Copy every line from the records below that carries the word "loading".

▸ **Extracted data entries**
»»
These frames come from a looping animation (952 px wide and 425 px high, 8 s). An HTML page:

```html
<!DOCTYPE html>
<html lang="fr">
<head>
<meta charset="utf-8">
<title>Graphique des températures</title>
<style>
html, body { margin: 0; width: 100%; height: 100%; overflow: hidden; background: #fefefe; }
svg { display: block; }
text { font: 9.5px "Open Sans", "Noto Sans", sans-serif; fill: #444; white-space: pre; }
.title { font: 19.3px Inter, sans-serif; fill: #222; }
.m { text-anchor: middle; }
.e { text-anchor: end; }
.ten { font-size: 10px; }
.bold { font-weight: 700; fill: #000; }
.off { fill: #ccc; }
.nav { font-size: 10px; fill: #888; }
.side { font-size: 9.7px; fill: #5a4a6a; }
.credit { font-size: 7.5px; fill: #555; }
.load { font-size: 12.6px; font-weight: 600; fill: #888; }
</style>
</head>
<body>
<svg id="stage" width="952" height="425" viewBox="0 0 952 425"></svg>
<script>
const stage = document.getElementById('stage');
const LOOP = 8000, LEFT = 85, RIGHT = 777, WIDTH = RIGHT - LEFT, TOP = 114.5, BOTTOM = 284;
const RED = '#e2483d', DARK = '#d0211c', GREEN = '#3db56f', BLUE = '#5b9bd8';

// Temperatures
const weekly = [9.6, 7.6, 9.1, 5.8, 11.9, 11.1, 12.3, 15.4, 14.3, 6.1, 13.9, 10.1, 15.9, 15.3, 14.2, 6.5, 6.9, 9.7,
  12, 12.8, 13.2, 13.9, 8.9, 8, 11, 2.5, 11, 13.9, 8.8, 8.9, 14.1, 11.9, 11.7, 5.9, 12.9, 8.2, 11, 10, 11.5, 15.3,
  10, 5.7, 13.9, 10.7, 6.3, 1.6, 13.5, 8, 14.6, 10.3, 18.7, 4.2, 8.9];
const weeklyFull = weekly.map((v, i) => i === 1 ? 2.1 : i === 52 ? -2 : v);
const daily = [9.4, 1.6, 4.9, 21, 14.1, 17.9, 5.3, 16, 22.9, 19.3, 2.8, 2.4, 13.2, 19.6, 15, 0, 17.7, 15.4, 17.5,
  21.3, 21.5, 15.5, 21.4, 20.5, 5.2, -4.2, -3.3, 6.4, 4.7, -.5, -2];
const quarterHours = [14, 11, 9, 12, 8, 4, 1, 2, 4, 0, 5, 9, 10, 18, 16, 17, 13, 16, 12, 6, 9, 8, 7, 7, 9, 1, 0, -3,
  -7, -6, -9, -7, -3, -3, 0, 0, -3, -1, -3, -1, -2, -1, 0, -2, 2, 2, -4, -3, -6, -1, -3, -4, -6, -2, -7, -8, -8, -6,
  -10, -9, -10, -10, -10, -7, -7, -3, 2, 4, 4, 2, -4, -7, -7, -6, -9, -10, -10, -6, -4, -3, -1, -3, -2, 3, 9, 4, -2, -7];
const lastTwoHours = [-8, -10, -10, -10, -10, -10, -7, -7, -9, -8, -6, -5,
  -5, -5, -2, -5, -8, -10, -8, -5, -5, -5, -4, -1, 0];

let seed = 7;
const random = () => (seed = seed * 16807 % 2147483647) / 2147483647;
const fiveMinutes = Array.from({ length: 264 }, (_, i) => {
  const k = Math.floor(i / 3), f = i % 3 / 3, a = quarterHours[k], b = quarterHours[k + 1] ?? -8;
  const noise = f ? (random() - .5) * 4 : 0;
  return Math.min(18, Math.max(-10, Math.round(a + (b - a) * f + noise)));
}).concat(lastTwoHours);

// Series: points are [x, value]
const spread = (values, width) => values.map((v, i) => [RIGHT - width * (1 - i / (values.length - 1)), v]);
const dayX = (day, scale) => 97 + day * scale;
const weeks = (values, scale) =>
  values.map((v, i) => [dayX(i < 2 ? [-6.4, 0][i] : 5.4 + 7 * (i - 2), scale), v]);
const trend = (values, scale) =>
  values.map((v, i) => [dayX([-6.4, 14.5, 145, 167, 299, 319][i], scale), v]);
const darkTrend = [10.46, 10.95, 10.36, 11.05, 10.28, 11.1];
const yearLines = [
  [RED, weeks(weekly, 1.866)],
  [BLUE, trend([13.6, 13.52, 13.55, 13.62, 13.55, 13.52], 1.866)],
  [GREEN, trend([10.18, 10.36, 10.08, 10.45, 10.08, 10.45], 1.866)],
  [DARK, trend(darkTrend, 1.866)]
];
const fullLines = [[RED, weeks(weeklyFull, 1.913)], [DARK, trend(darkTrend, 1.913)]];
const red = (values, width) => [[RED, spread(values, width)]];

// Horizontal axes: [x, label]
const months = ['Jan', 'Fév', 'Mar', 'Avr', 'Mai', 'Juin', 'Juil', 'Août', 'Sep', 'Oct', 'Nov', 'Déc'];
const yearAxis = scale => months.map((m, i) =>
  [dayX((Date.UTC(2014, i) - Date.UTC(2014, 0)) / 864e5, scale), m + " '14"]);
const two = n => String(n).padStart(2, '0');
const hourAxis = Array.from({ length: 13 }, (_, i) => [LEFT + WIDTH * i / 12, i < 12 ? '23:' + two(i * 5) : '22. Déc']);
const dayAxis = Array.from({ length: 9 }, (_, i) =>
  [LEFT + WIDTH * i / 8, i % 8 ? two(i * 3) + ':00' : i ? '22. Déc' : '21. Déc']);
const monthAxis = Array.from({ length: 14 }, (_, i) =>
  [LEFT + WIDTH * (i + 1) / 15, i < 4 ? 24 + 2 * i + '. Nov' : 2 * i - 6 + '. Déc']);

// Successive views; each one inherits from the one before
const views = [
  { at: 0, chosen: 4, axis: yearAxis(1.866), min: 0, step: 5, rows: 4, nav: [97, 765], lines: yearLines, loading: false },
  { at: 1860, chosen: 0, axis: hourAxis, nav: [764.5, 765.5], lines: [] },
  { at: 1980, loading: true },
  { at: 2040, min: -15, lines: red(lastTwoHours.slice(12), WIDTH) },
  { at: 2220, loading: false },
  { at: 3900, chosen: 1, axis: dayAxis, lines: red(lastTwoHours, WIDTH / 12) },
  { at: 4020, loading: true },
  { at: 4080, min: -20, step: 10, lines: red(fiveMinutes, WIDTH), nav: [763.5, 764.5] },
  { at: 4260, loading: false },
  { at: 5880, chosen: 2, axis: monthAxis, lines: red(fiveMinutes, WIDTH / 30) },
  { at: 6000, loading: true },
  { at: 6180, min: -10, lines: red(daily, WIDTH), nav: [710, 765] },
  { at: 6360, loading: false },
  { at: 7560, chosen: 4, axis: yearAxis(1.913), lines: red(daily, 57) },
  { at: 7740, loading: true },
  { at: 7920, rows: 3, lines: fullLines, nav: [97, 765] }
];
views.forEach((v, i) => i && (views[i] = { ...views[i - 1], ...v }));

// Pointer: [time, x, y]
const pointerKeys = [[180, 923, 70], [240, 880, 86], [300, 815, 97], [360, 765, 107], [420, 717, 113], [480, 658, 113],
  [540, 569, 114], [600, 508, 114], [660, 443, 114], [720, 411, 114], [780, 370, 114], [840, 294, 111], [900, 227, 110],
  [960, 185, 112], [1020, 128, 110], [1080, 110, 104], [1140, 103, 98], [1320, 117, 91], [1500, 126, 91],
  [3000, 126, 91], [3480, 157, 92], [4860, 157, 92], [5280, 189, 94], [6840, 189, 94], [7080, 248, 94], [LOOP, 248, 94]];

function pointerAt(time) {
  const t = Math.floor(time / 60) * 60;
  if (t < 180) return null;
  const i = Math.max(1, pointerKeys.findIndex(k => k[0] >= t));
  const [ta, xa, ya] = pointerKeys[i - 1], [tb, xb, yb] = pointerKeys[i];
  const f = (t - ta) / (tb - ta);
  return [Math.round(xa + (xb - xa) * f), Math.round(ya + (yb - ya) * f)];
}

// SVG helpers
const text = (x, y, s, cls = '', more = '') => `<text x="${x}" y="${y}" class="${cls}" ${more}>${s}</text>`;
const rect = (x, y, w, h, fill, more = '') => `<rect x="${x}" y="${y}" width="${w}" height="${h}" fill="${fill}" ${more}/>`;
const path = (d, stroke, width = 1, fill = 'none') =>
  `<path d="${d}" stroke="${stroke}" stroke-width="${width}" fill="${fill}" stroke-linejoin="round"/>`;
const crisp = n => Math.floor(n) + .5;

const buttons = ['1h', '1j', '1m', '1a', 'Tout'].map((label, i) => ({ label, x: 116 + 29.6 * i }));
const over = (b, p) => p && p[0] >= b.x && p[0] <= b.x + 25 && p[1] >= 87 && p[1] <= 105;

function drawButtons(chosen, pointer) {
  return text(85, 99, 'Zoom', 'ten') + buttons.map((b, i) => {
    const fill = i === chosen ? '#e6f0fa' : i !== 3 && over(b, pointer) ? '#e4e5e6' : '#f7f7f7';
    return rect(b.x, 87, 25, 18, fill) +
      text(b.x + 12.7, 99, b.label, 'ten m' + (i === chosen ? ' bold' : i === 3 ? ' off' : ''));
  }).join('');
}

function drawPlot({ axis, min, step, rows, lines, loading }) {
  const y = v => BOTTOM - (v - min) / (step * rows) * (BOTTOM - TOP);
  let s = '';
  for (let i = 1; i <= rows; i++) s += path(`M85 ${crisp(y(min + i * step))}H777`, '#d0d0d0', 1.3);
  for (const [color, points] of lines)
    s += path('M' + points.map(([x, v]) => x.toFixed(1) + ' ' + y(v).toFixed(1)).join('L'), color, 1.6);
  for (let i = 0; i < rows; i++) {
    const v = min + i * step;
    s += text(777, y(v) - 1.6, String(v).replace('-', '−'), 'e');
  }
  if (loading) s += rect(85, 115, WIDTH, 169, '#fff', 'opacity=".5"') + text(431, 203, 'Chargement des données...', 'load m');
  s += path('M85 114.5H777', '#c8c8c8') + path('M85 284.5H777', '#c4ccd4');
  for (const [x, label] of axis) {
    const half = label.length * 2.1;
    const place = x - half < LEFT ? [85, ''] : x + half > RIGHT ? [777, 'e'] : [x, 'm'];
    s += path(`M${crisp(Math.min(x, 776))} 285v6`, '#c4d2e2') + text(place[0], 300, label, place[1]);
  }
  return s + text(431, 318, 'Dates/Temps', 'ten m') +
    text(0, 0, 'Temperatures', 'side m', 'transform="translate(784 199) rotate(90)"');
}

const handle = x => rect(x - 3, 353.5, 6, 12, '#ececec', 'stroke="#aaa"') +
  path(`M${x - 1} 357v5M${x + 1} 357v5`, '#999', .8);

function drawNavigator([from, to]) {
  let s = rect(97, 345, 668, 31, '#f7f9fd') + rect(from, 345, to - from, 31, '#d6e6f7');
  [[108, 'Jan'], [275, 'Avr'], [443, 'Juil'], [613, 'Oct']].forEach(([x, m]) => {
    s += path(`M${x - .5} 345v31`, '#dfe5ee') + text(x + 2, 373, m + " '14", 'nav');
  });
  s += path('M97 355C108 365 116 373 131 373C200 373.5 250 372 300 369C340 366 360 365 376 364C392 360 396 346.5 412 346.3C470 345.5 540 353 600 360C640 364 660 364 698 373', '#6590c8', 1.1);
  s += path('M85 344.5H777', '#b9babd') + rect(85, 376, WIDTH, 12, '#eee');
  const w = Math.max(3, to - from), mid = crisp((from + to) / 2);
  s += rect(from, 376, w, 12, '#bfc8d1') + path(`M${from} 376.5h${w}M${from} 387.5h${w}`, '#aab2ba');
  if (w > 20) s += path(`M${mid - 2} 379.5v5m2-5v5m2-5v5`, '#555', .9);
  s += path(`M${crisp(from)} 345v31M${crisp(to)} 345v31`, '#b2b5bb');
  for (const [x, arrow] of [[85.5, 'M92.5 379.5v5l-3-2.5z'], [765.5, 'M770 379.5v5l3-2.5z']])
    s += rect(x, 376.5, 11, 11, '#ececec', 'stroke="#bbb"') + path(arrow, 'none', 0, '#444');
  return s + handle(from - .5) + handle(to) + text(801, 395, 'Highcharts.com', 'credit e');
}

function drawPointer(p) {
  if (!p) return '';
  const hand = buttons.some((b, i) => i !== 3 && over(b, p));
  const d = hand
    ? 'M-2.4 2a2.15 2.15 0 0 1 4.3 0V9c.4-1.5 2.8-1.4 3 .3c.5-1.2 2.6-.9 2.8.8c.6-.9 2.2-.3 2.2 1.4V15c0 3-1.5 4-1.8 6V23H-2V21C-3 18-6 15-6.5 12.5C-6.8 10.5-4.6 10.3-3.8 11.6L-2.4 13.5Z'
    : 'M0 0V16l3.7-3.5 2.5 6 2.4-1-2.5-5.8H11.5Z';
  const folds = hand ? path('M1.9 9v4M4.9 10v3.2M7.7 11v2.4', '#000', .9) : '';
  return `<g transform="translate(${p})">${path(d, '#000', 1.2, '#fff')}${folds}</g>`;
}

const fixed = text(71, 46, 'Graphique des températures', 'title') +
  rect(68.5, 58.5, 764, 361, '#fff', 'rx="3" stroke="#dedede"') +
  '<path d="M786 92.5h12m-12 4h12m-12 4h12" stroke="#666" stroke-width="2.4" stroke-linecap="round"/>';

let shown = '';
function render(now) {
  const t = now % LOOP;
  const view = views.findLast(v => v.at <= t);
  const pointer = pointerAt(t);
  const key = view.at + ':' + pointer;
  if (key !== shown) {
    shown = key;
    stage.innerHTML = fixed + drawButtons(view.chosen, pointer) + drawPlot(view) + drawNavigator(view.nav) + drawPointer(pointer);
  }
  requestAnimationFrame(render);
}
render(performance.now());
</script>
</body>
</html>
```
««
▸ **Problem solution**
  { at: 0, chosen: 4, axis: yearAxis(1.866), min: 0, step: 5, rows: 4, nav: [97, 765], lines: yearLines, loading: false },
  { at: 1980, loading: true },
  { at: 2220, loading: false },
  { at: 4020, loading: true },
  { at: 4260, loading: false },
  { at: 6000, loading: true },
  { at: 6360, loading: false },
  { at: 7740, loading: true },
function drawPlot({ axis, min, step, rows, lines, loading }) {
  if (loading) s += rect(85, 115, WIDTH, 169, '#fff', 'opacity=".5"') + text(431, 203, 'Chargement des données...', 'load m');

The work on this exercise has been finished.